A wheat field on the George Creek Unit in Asotin County
Photo by WDFW
Autumn wheat field on the George Creek Unit in Asotin County

Agriculture is an integral part of the management practices on WDFW lands and provides multiple benefits for wildlife, habitat, and the local economy. It is an effective way to enhance forage and cover for wildlife, and provide weed and soil erosion control.

Department staff members negotiate leases, develop farm plans in collaboration with lessees, and oversee farming activities on leased sites to ensure the effects are consistent with management objectives. These leases are designed to meet the needs of the agency, wildlife, farmer, and community.

Planted crops include wheat, alfalfa, and barley, as well as others. Department staff members work with the lessees to determine which crops are best for each agricultural lease. In certain areas, specific wildlife goals may be included in the decision, such as increased food and cover for upland birds, increased diversity on the landscape, or improved forage for deer.

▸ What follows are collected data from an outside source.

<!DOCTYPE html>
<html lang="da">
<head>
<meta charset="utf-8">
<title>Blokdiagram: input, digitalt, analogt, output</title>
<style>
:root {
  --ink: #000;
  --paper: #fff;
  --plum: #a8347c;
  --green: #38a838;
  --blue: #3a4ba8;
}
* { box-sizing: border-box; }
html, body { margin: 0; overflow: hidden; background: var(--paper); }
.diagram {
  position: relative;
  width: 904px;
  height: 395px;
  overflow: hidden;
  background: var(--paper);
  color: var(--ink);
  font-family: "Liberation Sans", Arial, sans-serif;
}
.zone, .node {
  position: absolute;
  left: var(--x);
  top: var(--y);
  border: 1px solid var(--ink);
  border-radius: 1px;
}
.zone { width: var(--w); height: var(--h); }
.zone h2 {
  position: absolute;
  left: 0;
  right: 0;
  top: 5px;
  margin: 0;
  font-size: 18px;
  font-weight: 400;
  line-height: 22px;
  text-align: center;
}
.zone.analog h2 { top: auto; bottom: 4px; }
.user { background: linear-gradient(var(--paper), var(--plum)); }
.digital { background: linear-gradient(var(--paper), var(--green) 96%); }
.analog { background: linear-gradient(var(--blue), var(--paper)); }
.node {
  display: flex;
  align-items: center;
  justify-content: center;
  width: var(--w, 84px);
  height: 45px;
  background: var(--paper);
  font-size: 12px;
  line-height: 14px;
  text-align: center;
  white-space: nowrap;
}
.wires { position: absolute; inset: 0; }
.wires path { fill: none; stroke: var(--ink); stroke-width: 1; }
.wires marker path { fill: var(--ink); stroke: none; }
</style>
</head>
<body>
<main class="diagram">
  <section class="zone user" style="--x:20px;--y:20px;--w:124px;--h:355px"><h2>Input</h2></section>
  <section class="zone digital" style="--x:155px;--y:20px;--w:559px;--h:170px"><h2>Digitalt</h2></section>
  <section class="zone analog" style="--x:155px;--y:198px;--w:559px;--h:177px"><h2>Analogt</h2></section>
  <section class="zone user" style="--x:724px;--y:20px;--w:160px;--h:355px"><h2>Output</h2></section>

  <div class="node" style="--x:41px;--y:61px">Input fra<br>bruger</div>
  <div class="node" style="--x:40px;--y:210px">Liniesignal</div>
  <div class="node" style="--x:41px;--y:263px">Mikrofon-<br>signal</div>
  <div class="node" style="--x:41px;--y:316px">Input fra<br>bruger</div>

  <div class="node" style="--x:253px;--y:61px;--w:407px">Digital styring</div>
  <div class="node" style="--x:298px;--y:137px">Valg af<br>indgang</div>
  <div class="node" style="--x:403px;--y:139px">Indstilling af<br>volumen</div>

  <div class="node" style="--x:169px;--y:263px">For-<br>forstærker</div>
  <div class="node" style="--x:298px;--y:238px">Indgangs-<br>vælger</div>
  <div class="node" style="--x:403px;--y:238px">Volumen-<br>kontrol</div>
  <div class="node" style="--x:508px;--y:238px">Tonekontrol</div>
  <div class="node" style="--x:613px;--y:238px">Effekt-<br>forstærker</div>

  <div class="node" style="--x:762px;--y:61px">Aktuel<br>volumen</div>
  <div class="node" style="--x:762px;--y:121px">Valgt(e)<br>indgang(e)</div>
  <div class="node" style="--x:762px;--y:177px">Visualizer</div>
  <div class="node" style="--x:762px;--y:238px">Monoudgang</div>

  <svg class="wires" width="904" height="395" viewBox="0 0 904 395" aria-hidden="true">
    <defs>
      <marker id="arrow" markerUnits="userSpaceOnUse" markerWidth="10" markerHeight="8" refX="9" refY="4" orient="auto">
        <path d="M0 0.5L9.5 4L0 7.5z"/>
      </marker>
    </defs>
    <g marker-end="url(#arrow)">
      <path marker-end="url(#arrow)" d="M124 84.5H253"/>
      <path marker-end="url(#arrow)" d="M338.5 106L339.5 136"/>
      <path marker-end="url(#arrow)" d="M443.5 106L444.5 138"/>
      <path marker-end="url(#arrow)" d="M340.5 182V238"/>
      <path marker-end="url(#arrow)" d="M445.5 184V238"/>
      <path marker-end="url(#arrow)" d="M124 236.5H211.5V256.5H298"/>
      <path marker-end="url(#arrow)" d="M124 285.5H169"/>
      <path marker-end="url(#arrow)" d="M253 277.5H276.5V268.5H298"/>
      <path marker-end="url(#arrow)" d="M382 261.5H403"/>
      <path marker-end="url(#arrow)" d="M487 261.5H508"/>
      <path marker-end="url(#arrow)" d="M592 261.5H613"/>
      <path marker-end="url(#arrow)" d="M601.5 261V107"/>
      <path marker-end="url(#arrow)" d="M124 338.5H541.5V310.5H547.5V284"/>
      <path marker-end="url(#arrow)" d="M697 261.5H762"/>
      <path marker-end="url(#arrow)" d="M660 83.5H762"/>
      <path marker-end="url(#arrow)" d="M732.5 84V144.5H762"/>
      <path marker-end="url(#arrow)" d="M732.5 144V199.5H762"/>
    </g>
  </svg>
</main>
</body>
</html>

Farming also provides economic benefits to local communities, and state revenue generated by agriculture contributes to the stewardship of WDFW wildlife areas. It also covers costs related to habitat protection and restoration, weed control, and maintenance for roads, trails, campsites, toilets, and signs.